The vice president of a company went to the chairman of the board and said, “We are thinking of starting a new program. It will help us increase profits and it will also harm the environment.” The chairman of the board answered, “I don’t care at all about harming the environment, I just want to make as much profit as I can. Let’s start the new program.” They started the new program. Sure enough, the environment was harmed.
How much blame do you think the chairman deserves for what he did (from 0-6)? Did the chairman intentionally harm the environment?
Those were questions posed to the people who read the story quoted above (Knobe, 2003). If you’re like most people, you’re probably basking in some sweet moral outrage right about now at the thought of the hypothetical chairman’s action; the kind people of fantasy-land will have to drink from polluted rivers, leading to the death of imaginary fish populations, harming the livelihood of the poor fishermen who were going to kill them anyway, and they all have the chairman to thank for it. To make the example a little more real, think about how certain economies recently took a big hit due to shady business practices, leading to some people occupying Wall Street getting a face full of pepper spray. 82% of participants said the chairman acted intentionally, and deserved to be blamed at about a 5 on average.

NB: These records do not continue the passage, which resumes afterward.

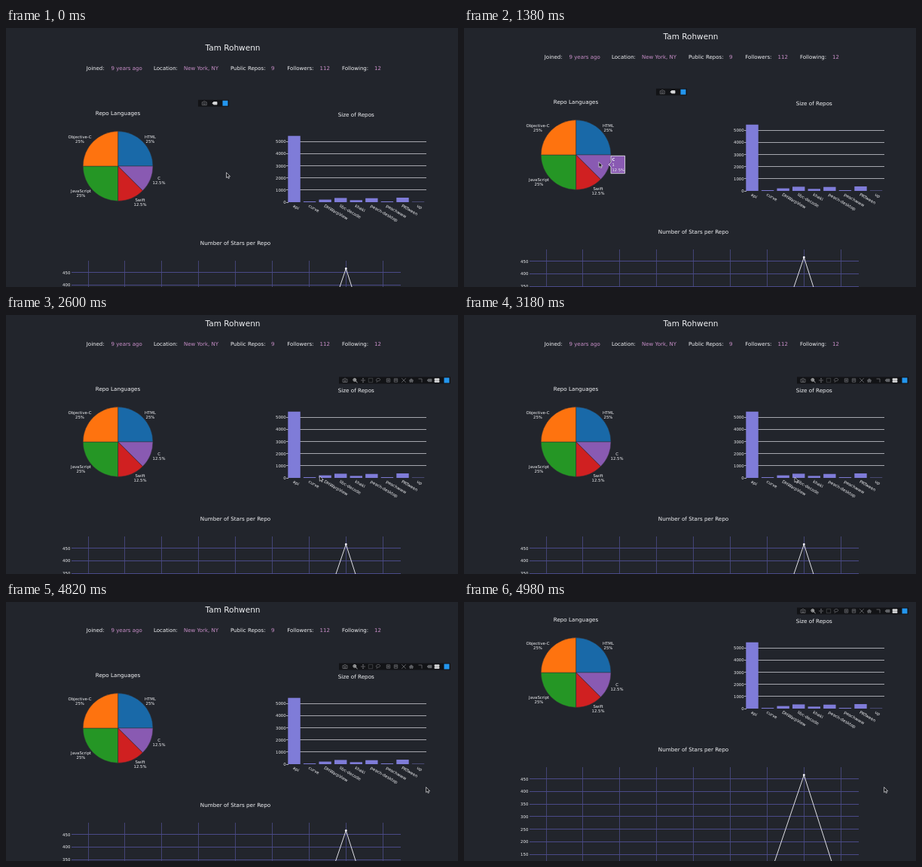
An HTML page for the animation above (5 s loop, 600 by 345 pixels).

```html
<!DOCTYPE html>
<html lang="en">
<head>
<meta charset="utf-8">
<title>Repo dashboard</title>
<style>
html, body { margin: 0; width: 100%; height: 100%; overflow: hidden; background: #22252c; }
svg { display: block; width: 600px; height: 345px; }
text { font-family: "DejaVu Sans", Verdana, sans-serif; fill: #f2f3f6; }
.value { fill: #c98fc9; }
.rule { shape-rendering: crispEdges; fill: none; }
</style>
</head>
<body>
<svg id="stage" viewBox="0 0 600 345"></svg>
<script>
const stage = document.getElementById("stage");

function add(parent, tag, attrs = {}, content) {
  const el = document.createElementNS("http://www.w3.org/2000/svg", tag);
  for (const k in attrs) el.setAttribute(k, attrs[k]);
  if (content !== undefined) el.textContent = content;
  parent.append(el);
  return el;
}
const page = add(stage, "g");
const text = (x, y, s, size, attrs = {}, parent = page) =>
  add(parent, "text", { x, y, "font-size": size, ...attrs }, s);
const middle = { "text-anchor": "middle" }, end = { "text-anchor": "end" };
const rule = (d, stroke) => add(page, "path", { d, stroke, class: "rule" });

// Header
text(301, 30, "Tam Rohwenn", 10.5, middle);
[["Joined:", 106.8, "9 years ago", 139.5], ["Location:", 196, "New York, NY", 236],
 ["Public Repos:", 298, "9", 352], ["Followers:", 373.3, "112", 416.5],
 ["Following:", 446, "12", 489]].forEach(([label, x, value, vx]) => {
  text(x, 56, label, 7);
  text(vx, 56.3, value, 7, { class: "value" });
});

// Pie chart
text(148.5, 116.4, "Repo Languages", 7.2, middle);
const cx = 148.6, cy = 184, radius = 46.4;
const rim = f => {
  const a = f * 2 * Math.PI;
  return `${cx + radius * Math.sin(a)} ${cy - radius * Math.cos(a)}`;
};
let from = 0;
[["HTML", 25, "#1969a8", 191.5, 147], ["C", 12.5, "#895ab2", 203, 202],
 ["Swift", 12.5, "#d02021", 178, 230.8], ["JavaScript", 25, "#259625", 99.5, 218.8],
 ["Objective-C", 25, "#fe730f", 98, 147]].forEach(([name, pct, fill, x, y]) => {
  const to = from + pct / 100;
  add(page, "path", {
    d: `M${cx} ${cy}L${rim(from)}A${radius} ${radius} 0 0 1 ${rim(to)}Z`,
    fill, stroke: "#2c2c32", "stroke-width": .5
  });
  text(x, y, name, 5.35, middle);
  text(x, y + 6.4, pct + "%", 5.35, middle);
  from = to;
});

// Bar chart
text(464.8, 118, "Size of Repos", 7.2, middle);
for (let i = 0; i < 6; i++) {
  const y = 232 - i * 16.2;
  rule(`M372 ${y}H${i ? 558 : 375}`, "#a6a7ae");
  text(371.6, y + 2.1, i * 1000, 5.35, end);
}
[["api", 5450], ["curve", 60], ["DHWarpView", 210], ["libc-decode", 345], ["khaki", 165],
 ["peach-desktop", 325], ["peachwww", 60], ["PRTween", 370], ["up", 25]].forEach(([name, size], i) => {
  const x = 382.5 + i * 20.57, h = size * .0162;
  add(page, "rect", { x: x - 8.2, y: 232 - h, width: 16.4, height: h, fill: "#7f7cd8" });
  text(0, 0, name, 5.5, { transform: `translate(${x - 2} 238) rotate(30)` });
});

// Line chart
text(304.5, 288.6, "Number of Stars per Repo", 7.2, middle);
for (let i = 0; i < 9; i++) rule(`M${109 + i * 48.9} 310V476`, "#434475");
for (let i = 0; i < 10; i++) {
  const y = 325.5 + i * 16.75;
  rule(`M86.5 ${y}H524`, "#4a4a88");
  text(85.3, y + 2, 450 - i * 50, 5.35, end);
}
add(page, "path", {
  d: "M402.4 465L451.3 320.5L500.2 474", stroke: "#f4f4fa", "stroke-width": .9, fill: "none"
});
add(page, "circle", { cx: 451.3, cy: 320.5, r: 1.4, fill: "#f4f4fa" });

// Toolbars: small icons drawn around their own centre
const icons = {
  camera: "M-3-1.5H-1.5L-1-2.5H1L1.5-1.5H3V2.5H-3ZM1.2.5A1.2 1.2 0 1 0-1.2.5A1.2 1.2 0 1 0 1.2.5",
  zoom: "M1.2-.6A1.9 1.9 0 1 0-2.6-.6A1.9 1.9 0 1 0 1.2-.6M.7.8L3 3M-1.7-.6H.3M-.7-1.6V.4",
  pan: "M-3 0H3M0-3V3M-.8-2.2L0-3L.8-2.2M-.8 2.2L0 3L.8 2.2",
  box: "M-2.7-2.7H2.7V2.7H-2.7Z",
  lasso: "M-2 2.8Q-1 1.5-2 .8C-4-1-1-3 1-2.5C4-1.8 3 1.5-1.5 .9",
  plus: "M-2.2-2.2H2.2V2.2H-2.2ZM-1.4 0H1.4M0-1.4V1.4",
  minus: "M-2.2-2.2H2.2V2.2H-2.2ZM-1.4 0H1.4M-1.4-.8H1.4",
  auto: "M-2.8-2.8L2.8 2.8M2.8-2.8L-2.8 2.8",
  home: "M-2.7 .2L0-2.2L2.7 .2H1.9V2.4H.7V.8H-.7V2.4H-1.9V.2Z",
  spike: "M-2.5-2H2V2.6",
  tag: "M-3 0L-1.4-1.7H3V1.7H-1.4Z",
  compare: "M-3-2.2H3V-.5H-3ZM-3 .7H3V2.4H-3Z"
};
const filled = ["home", "tag", "compare"];
const active = ["zoom", "compare"];

function toolbar(x, y, width, names, bright) {
  const bar = add(page, "g", { transform: `translate(${x} ${y})` });
  bar.back = add(bar, "rect", { y: -4.5, width, height: 9, fill: "#121316" });
  names.forEach(([name, ix]) => {
    const color = bright.includes(name) ? "#d6d7d9" : "#626468";
    add(bar, "path", {
      d: icons[name], transform: `translate(${ix} 0)`, stroke: color,
      "stroke-width": name === "box" ? .5 : .9,
      fill: filled.includes(name) ? color : "none"
    });
  });
  add(bar, "rect", { x: width - 8.5, y: -3.5, width: 7, height: 7, fill: "#2396ee" });
  return bar;
}
const allIcons = Object.keys(icons).map((name, i) =>
  [name, [8, 21.5, 32, 42, 52, 65.5, 75.5, 86, 96, 108, 120, 130][i]]);
const pieBar = toolbar(255, 100.2, 41, [["camera", 8.3], ["tag", 22]], ["tag"]);
const sizeBar = toolbar(442, 102, 148, allIcons, active);
const starBar = toolbar(408, 273, 148, allIcons, active);

// Slice tooltip
const tip = add(page, "g");
add(tip, "path", {
  d: "M192 197L195 194V185.3H213.6V208.7H195V200Z",
  fill: "#895ab2", stroke: "#f2f2f6", "stroke-width": .8
});
text(196.5, 192, "C", 5.2, { "font-weight": "bold" }, tip);
text(196.5, 199, "1", 5.2, {}, tip);
text(196.5, 206, "12.5%", 5.2, {}, tip);

const cursor = add(stage, "path", {
  d: "M0 0V7L1.6 5.6L2.7 8L3.9 7.5L2.8 5.2H5Z",
  fill: "#101114", stroke: "#e4e4e8", "stroke-width": .7
});

// Motion: keys are [time, value, value...]
function at(keys, t) {
  let i = 0;
  while (i < keys.length - 2 && t >= keys[i + 1][0]) i++;
  const a = keys[i], b = keys[i + 1];
  const p = Math.min(1, Math.max(0, (t - a[0]) / (b[0] - a[0])));
  return a.slice(1).map((v, k) => v + (b[k + 1] - v) * p * p * (3 - 2 * p));
}
const pointer = [[0, 292.5, 192.5], [80, 292.5, 192.5], [440, 205.5, 253.5], [540, 205.5, 253.5],
  [1050, 179, 178.5], [1550, 179, 178.5], [2080, 332.5, 208], [2120, 333, 208],
  [2800, 438, 216], [3220, 439, 216], [3780, 505, 236], [4320, 544, 246],
  [4600, 557.6, 246.6], [5000, 557.6, 246.6]];
const pieFade = [[0, 1], [340, 1], [560, 0], [720, 0], [960, 1], [2040, 1], [2260, 0], [5000, 0]];
const starFade = [[0, 0], [380, 0], [540, .6], [620, .6], [820, 0], [5000, 0]];
const sizeFade = [[0, 0], [2110, 0], [2400, 1], [5000, 1]];

function scrollAt(t) {
  if (t > 4800) return 15 + 74 * ((t - 4800) / 180) ** 2;
  const p = Math.min(1, Math.max(0, (t - 20) / 320));
  return 15 * (1 - (1 - p) ** 2);
}

function fade(bar, keys, t) {
  bar.setAttribute("opacity", at(keys, t)[0]);
}

function draw() {
  const t = performance.now() % 5000;
  const [x, y] = at(pointer, t);
  page.setAttribute("transform", `translate(0 ${-Math.round(scrollAt(t))})`);
  cursor.setAttribute("transform", `translate(${x} ${y})`);
  fade(pieBar, pieFade, t);
  fade(starBar, starFade, t);
  fade(sizeBar, sizeFade, t);
  pieBar.back.setAttribute("opacity", at(pieFade, t)[0] > .99 ? 1 : 0);

  // The tooltip shows while the pointer is inside the C slice
  const dx = x - cx, dy = y - 169;
  const inside = dy > 0 && dx > dy && Math.hypot(dx, dy) < radius;
  tip.setAttribute("visibility", inside ? "visible" : "hidden");
  requestAnimationFrame(draw);
}
draw();
</script>
</body>
</html>
```
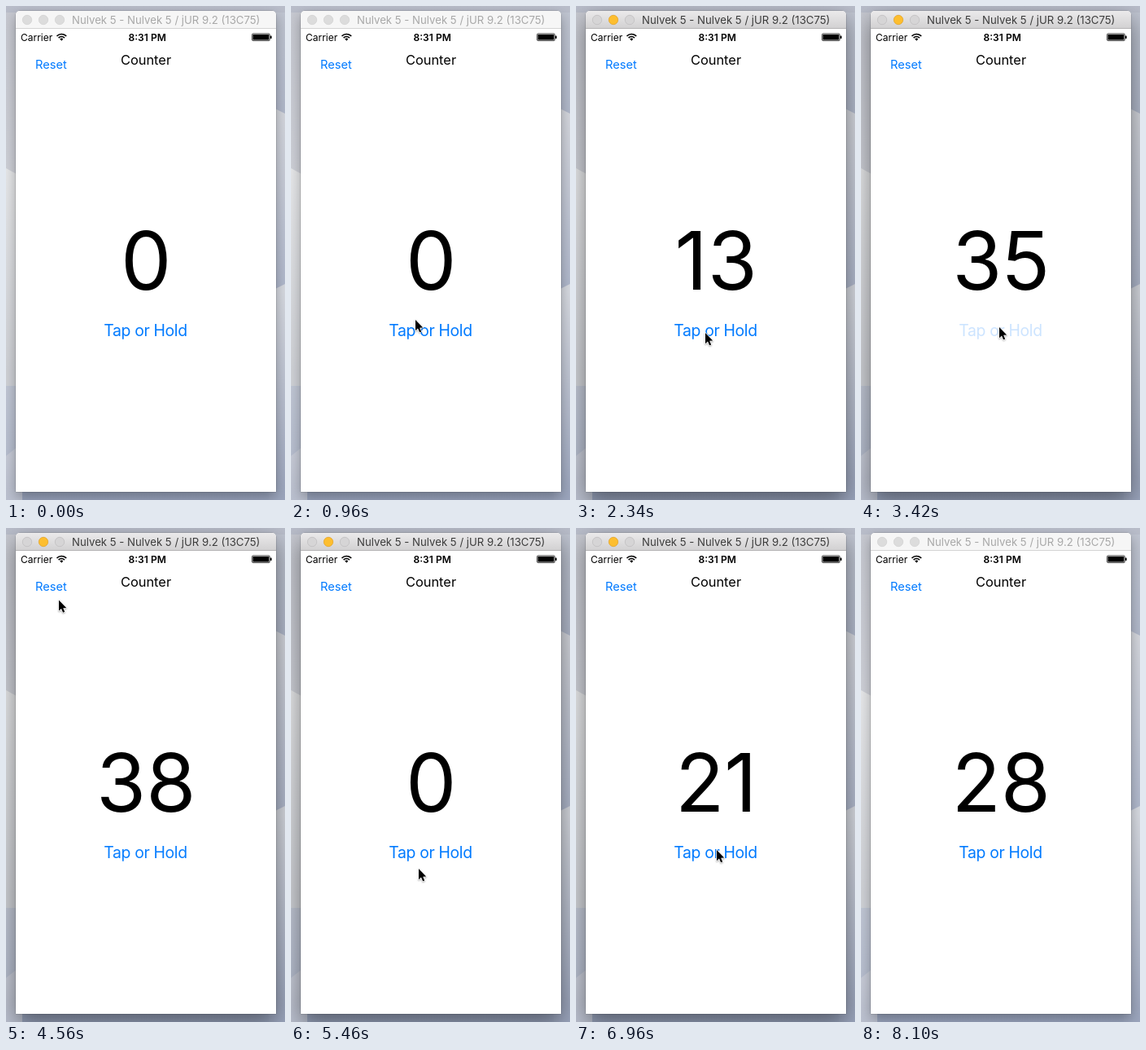
Write an HTML page with a canvas that moves like this. It is 343 px wide and 606 px high and loops after 8220 ms.

```html
<!DOCTYPE html>
<html lang="en">
<head>
<meta charset="utf-8">
<title>Counter</title>
<style>
  html, body { margin: 0; width: 100%; height: 100%; overflow: hidden; }
  canvas { display: block; }
</style>
</head>
<body>
<canvas id="stage" width="343" height="606"></canvas>
<script>
const ctx = document.getElementById('stage').getContext('2d');
const W = 343, H = 606, LOOP = 8220, STEP = 60;
const BLUE = '0, 122, 255';
const HOLD_RATE = 36.5;          // ms per count while holding
const RECOVERY = 470;            // ms for a released button to regain its colour

const holds = [
  { down: 1380, start: 1860, total: 35 },
  { down: 5760, start: 6175, total: 28 }
];
const taps = [0, 1, 2].map(i => ({ down: 3420 + 300 * i, up: 3540 + 300 * i }));
const reset = { down: 4800, up: 4980 };
const stalls = [[2880, 3120], [6960, 7140]];

// Pointer moves; each eases from wherever the last one ended
const entry = { x: 168, y: 0 };
const moves = [
  { from: 240, to: 540, x: 143, y: 308 },
  { from: 660, to: 960, x: 153, y: 385 },
  { from: 1080, to: 1380, x: 141, y: 401 },
  { from: 1860, to: 2340, x: 159, y: 401 },
  { from: 2340, to: 3240, x: 170, y: 394 },
  { from: 4200, to: 4680, x: 58, y: 68 },
  { from: 5100, to: 5460, x: 157, y: 418 },
  { from: 5520, to: 5700, x: 161, y: 396 },
  { from: 6360, to: 6960, x: 173, y: 395 },
  { from: 7320, to: 7500, x: 180, y: 38 }
];

const clamp = (v, lo = 0, hi = 1) => Math.min(hi, Math.max(lo, v));
const mix = (a, b, k) => a + (b - a) * k;
const easeOut = k => 1 - (1 - k) ** 2;
const smooth = k => k * k * (3 - 2 * k);

function countAt(t) {
  const hold = holds[t < reset.up ? 0 : 1];
  const held = clamp(Math.floor((t - hold.start) / HOLD_RATE), 0, hold.total);
  return held + taps.filter(tap => tap.up > hold.start && tap.up <= t && t < reset.up).length;
}

function buttonAlpha(presses, t) {
  const last = presses.filter(p => t >= p.down).sort((a, b) => a.down - b.down).pop();
  if (!last) return 1;
  return mix(0.2, 1, smooth(clamp((t - (last.up ?? last.start)) / RECOVERY)));
}

function pointerAt(t) {
  if (t < moves[0].from || t >= moves[moves.length - 1].to) return null;
  return moves.reduce((p, m) => {
    const k = easeOut(clamp((t - m.from) / (m.to - m.from)));
    return { x: mix(p.x, m.x, k), y: mix(p.y, m.y, k) };
  }, entry);
}

function text(str, x, y, size, color, { align = 'left', weight = 400, spacing = 0 } = {}) {
  ctx.font = `${weight} ${size}px Inter, sans-serif`;
  ctx.letterSpacing = spacing + 'px';
  ctx.textAlign = align;
  ctx.fillStyle = color;
  ctx.fillText(str, x, y);
}

function fade(y0, y1, top, bottom) {
  const g = ctx.createLinearGradient(0, y0, 0, y1);
  g.addColorStop(0, top);
  g.addColorStop(1, bottom);
  return g;
}

function disc(x, y, r, fill, stroke) {
  ctx.beginPath();
  ctx.arc(x, y, r, 0, 7);
  ctx.fillStyle = fill;
  ctx.fill();
  ctx.strokeStyle = stroke;
  ctx.lineWidth = 0.7;
  ctx.stroke();
}

// A snowy slope along one edge of the stage, melting into the haze below
function slope(x, y, drop, top, bottom) {
  ctx.beginPath();
  ctx.moveTo(x, y);
  ctx.lineTo(x + 20, y + drop);
  ctx.lineTo(x + 20, H);
  ctx.lineTo(x, H);
  ctx.fillStyle = fade(y, y + 250, top, bottom);
  ctx.fill();
}

function drawBackdrop() {
  ctx.fillStyle = fade(0, H, '#b9bdca', '#98a3bc');
  ctx.fillRect(0, 0, W, H);
  slope(0, 8, 0, '#c6c8d0', '#d0d2d9');
  slope(0, 199, 11, '#e6e7e9', '#cfd1d6');
  slope(0, 466, 0, '#c0c6d4', '#a3adc4');
  slope(0, 552, -16, '#c6cad6', '#8d98b2');
  slope(323, 8, 0, '#bfc4d0', '#a2acc5');
  slope(323, 122, 10, '#d6d8de', '#abb4ca');
  slope(323, 351, -10, '#d6d9e0', '#9ba5bd');
}

function windowPath() {
  ctx.beginPath();
  ctx.roundRect(12, 6, 320, 590, [5, 5, 0, 0]);
}

function drawWindow(active) {
  ctx.save();
  ctx.shadowColor = active ? 'rgba(0,0,0,.45)' : 'rgba(0,0,0,.3)';
  ctx.shadowBlur = active ? 28 : 16;
  ctx.shadowOffsetY = active ? 10 : 6;
  ctx.fillStyle = '#fff';
  windowPath();
  ctx.fill();
  ctx.restore();

  ctx.strokeStyle = 'rgba(0,0,0,.2)';
  ctx.lineWidth = 1;
  ctx.stroke();

  ctx.save();
  ctx.fillStyle = '#fff';
  ctx.fill();
  ctx.clip();
  ctx.fillStyle = active ? fade(6, 28, '#ebeaeb', '#d1d0d1') : '#f6f6f6';
  ctx.fillRect(12, 6, 320, 22);
  ctx.fillStyle = active ? '#b5b4b5' : '#d4d4d4';
  ctx.fillRect(12, 27, 320, 1);
  ctx.restore();

  const gray = active ? ['#d6d5d6', '#bdbcbd'] : ['#dcdcdc', '#d0d0d0'];
  const amber = active ? ['#fdbe2f', '#e0a023'] : gray;
  [gray, amber, gray].forEach((c, i) => disc(26 + 20 * i, 17, 5.7, ...c));
  text('Nulvek 5 - Nulvek 5 / jUR 9.2 (13C75)', 81, 22, 13.2, active ? '#3c3c3c' : '#a8a8a8');
}

function drawStatusBar() {
  text('Carrier', 18, 42.5, 12, '#000');
  text('8:31 PM', 173.7, 42.5, 12.1, '#000', { align: 'center', weight: 600 });

  const wedge = [-Math.PI * 0.76, -Math.PI * 0.24];
  ctx.strokeStyle = ctx.fillStyle = '#000';
  ctx.lineWidth = 1.7;
  [8, 5].forEach(r => {
    ctx.beginPath();
    ctx.arc(68.3, 42.5, r, ...wedge);
    ctx.stroke();
  });
  ctx.beginPath();
  ctx.moveTo(68.3, 42.8);
  ctx.arc(68.3, 42.5, 2.8, ...wedge);
  ctx.fill();

  ctx.lineWidth = 0.7;
  ctx.beginPath();
  ctx.roundRect(302.4, 33.9, 22, 8.7, 1.5);
  ctx.stroke();
  ctx.fillRect(303.4, 34.9, 20, 6.7);
  ctx.fillRect(325, 36.6, 1.6, 3.3);
}

function drawPointer({ x, y }) {
  const arrow = new Path2D('M0 0V13.2L3 10.5L5.1 15.3L7.2 14.4L5.2 9.8L9.2 9.5Z');
  ctx.save();
  ctx.translate(x, y);
  ctx.shadowColor = 'rgba(0,0,0,.35)';
  ctx.shadowBlur = 2;
  ctx.shadowOffsetY = 1;
  ctx.lineJoin = 'round';
  ctx.lineWidth = 1.5;
  ctx.strokeStyle = '#fff';
  ctx.stroke(arrow);
  ctx.shadowColor = 'transparent';
  ctx.fillStyle = '#000';
  ctx.fill(arrow);
  ctx.restore();
}

function draw(time) {
  let t = Math.floor((time % LOOP) / STEP) * STEP;
  const stall = stalls.find(([from, to]) => t > from && t < to);
  if (stall) t = stall[0];

  drawBackdrop();
  drawWindow(t >= 1140 && t < 8100);
  drawStatusBar();
  text('Reset', 36, 76.7, 14.7, `rgba(${BLUE}, ${buttonAlpha([reset], t)})`);
  text('Counter', 172, 72, 16.4, '#000', { align: 'center' });
  text(countAt(t), 172.3, 348, 99, '#000', { align: 'center' });
  text('Tap or Hold', 171.5, 405, 19.4, `rgba(${BLUE}, ${buttonAlpha([...holds, ...taps], t)})`,
    { align: 'center', spacing: -0.35 });

  const pointer = pointerAt(t);
  if (pointer) drawPointer(pointer);
}

const start = performance.now();
function tick() {
  draw(performance.now() - start);
  requestAnimationFrame(tick);
}
tick();
</script>
</body>
</html>
```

So now that we’ve established that the chairman definitely should be blamed for what he did since he was acting intentionally, do me a favor: go back to the original quote and read it again, replacing “harm” with “help”, then answer those first two questions, just replacing “blame” with “praise” and “harm with “help” again.
If you’re anything like me, you’re probably really handsome. If you’re anything like the participants in the study, your answers to the questions probably did a 180; of course the chairmen doesn’t deserve praise for what he did and he certainly didn’t act intentionally. In fact, 77% of participants now believe the chairman did not act intentionally and deserves to be praised at about 1.5.
Remember how I said people are bad at logically justifying their decisions and evaluating evidence objectively?
Let’s consider these results in light of the moral wiggle room research I presented last post. When the dictator can choose between a similar interest $6/$5 option or a $5/$1 option, they probably won’t be judged positively, no matter which they choose; if they pick the first option, well that was in their interest anyway so the judgment should be neutral, and if they pick the second, they’re just a spiteful dic…tator. When someone has to choose between the conflicting payoffs, either $6/$1 or a $5/$5 split, they probably have a chance for some social advancement in the latter choice -it’s only moral if you give something up to help someone else – but plenty of room for moral condemnation with the former.
What would people’s judgments be of dictators who had the $6/$? or a $5/$? payoff and chose to not know? My guess is that it would fall somewhere between the neutral and negative side, closer to the neutral side. Even though their reputation may suffer somewhat due to their willful ignorance, people seem to take definite harm into account more than potential harm (drunk drivers suffer lower penalties than drunk drivers who hit something/someone by accident, essentially meaning it’s more “against the law” to be reckless and unlucky than just reckless. Judging actions morally by their outcomes is another topic, no less interesting).
But what about the poor, misunderstood dictators? I’d also guess that the dictators would rate their behavior quite differently than the crowds of people with colorful signs and rhyming chants about who or what has “got to go”. Those in the similar interest group would probably say they behaved morally positively and did so intentionally – and who are we to question their motives? – as would those in the conflicting group who chose the $5/$5 split. The ones who chose the $6/$1 would probably rate their behavior as neutral, justifying it by saying it was an economic decision, not a moral one. Those in the ignorant condition would probably rate their behavior somewhere between morally positive and neutral, after all, they didn’t intentionally hurt anyone, nor do they know they even hurt anyone at all, so, you know, they’re probably upstanding people.
References: Knobe, J. (2003). Intentional Action and Side Effects in Ordinary Language. Analysis, 63, 190-193